Another way is to realize that the boredom will vanish when success is achieved and you start celebrating and enjoying your achievements whether they involve improved skills or a healthy bank balance or both.

A third way is to realize that if you accept and do the boring, you will then be equipped to move on to the fascinating. Learn the piano scales and then you can start playing the tunes. I never got beyond the scales!

A fourth way is to be aware of the need to avoid the dire consequences that can arise from not doing the repetitious stuff. Missing out on exercise because you find walking or jogging uninteresting can eventually lead to losing the ability to walk or jog. You lose what you dont use as everyone knows or should know. Who wants to spend their later years in a wheel chair?

A fifth way is to make the boring as interesting as possible. I have written eight ebooks on how to make religious education fun. I have tried playing inspiring music in my martial arts classes and have used drills which are fun to do. All this helps but there is still a hard core of boring and repetitious work to do.

A sixth way is to work, whenever possible, with people you like and respect. Working with some one you love or fancy is a bonus! It may then, of course, be hard to focus on whatever project you are doing!

A seventh way is to use the powers of your subconscious mind to make the work you do easier and more interesting to do. You can access the subconscious mind by affirmations and by visualising your success in detail and with intense feeling. Eventually, however, you have to take some kind of action steps which may well be boring.

Try to commit to doing the boring, repetitious stuff for a month and see what happens. Even, within that short space of time, you and I will probably begin to appreciate the wisdom of taking those boring little steps and will begin to see one or two exciting results.

Eventually, if we keep going, a whole new and thrilling world will open up for us and we will achieve those dreams we had as children and/or as adults. We will then be able to dance around for real and even take a dip in that pool!

To sum up; accept that some boring work is inevitable and get on with it! Failing that, we need to relish our dreams because that is all we will be able to enjoy.

We will simply join the ranks of the millions who talk about what they want to do but never actually do it because they cannot be bothered to deal with the boring little tasks which must be completed on the way to achieving their dreams.

I hope that reading this article has not been too boring. It may be just what you or I need to hear. Try doing something boring right now! You may, at least, enjoy the feeling of having done it!
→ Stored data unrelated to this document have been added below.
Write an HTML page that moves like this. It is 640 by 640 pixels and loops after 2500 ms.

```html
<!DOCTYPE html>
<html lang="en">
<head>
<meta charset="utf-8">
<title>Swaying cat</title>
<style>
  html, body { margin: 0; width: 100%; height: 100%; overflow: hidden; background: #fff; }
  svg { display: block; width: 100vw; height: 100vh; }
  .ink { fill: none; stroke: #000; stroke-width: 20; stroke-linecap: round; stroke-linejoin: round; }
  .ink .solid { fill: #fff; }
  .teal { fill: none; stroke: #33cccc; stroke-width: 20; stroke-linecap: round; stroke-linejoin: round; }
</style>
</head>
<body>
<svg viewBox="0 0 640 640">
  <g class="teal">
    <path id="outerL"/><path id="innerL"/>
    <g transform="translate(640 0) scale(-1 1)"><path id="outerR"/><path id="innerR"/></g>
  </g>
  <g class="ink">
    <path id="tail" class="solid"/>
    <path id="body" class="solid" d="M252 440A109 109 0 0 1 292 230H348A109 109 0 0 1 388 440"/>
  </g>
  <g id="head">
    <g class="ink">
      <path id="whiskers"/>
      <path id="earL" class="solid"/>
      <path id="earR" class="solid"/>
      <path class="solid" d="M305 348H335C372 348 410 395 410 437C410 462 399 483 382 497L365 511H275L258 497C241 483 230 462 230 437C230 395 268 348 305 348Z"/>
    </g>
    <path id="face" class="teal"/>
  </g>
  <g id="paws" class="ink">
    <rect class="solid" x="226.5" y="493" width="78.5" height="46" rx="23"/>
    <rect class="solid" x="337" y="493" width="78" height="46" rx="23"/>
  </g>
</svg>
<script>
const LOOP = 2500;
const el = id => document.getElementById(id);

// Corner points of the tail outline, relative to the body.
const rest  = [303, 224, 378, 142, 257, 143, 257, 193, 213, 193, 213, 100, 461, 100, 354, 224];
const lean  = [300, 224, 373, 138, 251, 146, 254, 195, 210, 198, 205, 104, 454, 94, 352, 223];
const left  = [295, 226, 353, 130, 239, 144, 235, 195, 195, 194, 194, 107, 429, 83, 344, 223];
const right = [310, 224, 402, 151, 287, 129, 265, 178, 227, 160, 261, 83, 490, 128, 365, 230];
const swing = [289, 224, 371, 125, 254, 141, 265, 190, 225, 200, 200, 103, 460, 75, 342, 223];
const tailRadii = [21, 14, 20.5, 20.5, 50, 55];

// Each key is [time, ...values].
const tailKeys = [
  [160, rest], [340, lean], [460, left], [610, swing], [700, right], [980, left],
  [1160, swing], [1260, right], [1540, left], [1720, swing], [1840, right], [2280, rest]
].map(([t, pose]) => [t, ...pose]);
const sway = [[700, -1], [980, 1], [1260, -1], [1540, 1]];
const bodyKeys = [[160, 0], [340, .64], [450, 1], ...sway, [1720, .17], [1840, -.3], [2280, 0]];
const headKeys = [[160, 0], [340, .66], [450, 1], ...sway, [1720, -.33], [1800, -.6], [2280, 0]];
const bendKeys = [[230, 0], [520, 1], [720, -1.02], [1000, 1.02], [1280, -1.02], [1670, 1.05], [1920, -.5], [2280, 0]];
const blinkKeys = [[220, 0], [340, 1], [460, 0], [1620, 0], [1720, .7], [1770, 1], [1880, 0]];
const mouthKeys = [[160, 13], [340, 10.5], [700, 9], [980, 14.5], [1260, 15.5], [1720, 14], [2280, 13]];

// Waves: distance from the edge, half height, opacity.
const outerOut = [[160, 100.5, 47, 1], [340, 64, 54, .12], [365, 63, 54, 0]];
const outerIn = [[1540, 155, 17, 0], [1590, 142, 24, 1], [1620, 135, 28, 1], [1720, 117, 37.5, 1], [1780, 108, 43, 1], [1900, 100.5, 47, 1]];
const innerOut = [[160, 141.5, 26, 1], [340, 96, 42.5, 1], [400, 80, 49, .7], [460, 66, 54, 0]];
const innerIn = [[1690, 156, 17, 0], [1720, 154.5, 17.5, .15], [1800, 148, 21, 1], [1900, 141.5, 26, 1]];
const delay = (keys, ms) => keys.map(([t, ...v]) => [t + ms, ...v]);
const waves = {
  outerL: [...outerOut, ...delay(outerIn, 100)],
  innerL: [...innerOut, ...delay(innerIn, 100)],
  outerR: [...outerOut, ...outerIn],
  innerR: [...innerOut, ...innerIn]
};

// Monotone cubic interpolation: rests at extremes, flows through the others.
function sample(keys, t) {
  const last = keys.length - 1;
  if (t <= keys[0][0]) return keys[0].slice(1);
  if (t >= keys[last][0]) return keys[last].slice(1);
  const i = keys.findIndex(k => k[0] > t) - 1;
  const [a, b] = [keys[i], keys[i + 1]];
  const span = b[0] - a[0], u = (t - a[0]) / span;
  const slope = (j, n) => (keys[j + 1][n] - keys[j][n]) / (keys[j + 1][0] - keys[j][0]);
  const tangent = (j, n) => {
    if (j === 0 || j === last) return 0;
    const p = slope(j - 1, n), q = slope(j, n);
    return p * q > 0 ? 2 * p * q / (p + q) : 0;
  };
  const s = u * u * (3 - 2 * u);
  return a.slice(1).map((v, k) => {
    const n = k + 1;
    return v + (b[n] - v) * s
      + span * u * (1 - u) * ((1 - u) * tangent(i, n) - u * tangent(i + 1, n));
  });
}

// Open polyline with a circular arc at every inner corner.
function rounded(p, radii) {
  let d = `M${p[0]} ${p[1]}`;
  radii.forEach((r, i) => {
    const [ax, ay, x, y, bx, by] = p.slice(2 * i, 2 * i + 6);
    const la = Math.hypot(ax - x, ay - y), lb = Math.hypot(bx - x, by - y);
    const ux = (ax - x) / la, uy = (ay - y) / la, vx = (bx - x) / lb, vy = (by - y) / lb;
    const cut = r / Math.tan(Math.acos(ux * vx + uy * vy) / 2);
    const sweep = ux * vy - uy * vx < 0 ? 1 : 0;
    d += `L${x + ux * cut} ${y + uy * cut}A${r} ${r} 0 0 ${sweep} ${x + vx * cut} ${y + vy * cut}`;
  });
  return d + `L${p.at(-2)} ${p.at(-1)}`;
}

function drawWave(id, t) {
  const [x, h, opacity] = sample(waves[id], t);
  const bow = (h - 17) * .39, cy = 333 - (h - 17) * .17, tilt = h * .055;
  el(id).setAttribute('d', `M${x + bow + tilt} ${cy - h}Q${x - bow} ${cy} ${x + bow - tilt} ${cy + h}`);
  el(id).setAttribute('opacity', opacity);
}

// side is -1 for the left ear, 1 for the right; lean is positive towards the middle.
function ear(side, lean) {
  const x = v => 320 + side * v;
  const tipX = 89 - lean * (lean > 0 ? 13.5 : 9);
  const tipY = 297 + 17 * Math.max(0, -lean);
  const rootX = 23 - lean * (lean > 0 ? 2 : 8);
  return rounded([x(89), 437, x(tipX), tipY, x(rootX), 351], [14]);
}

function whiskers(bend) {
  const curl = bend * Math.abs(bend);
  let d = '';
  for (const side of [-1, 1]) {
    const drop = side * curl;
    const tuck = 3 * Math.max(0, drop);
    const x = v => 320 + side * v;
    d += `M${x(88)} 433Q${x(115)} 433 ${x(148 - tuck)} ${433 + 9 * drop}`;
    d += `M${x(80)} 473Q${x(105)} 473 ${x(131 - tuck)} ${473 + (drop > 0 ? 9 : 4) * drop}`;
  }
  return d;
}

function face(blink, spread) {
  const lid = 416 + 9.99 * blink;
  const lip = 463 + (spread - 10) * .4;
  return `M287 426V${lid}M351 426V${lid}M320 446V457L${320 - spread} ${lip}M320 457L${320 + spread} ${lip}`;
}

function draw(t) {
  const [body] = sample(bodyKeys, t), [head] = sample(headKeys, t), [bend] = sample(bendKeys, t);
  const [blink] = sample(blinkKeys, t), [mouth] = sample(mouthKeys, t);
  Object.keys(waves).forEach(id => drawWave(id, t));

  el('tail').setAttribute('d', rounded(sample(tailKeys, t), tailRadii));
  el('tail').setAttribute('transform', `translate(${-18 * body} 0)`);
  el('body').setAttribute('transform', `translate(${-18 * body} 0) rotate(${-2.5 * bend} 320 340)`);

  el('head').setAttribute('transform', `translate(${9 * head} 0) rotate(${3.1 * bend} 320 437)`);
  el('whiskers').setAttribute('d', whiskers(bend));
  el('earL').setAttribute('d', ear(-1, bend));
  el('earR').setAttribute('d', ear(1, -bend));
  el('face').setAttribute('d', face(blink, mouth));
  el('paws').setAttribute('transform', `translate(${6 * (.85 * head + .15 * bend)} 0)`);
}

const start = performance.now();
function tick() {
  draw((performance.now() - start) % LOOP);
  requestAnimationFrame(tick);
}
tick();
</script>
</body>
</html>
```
John Watson has written several ebooks on motivation and success topics. One of these can be found at


Feel free to reprint this article in its entirety in your ezine or on your site but please include the resource box above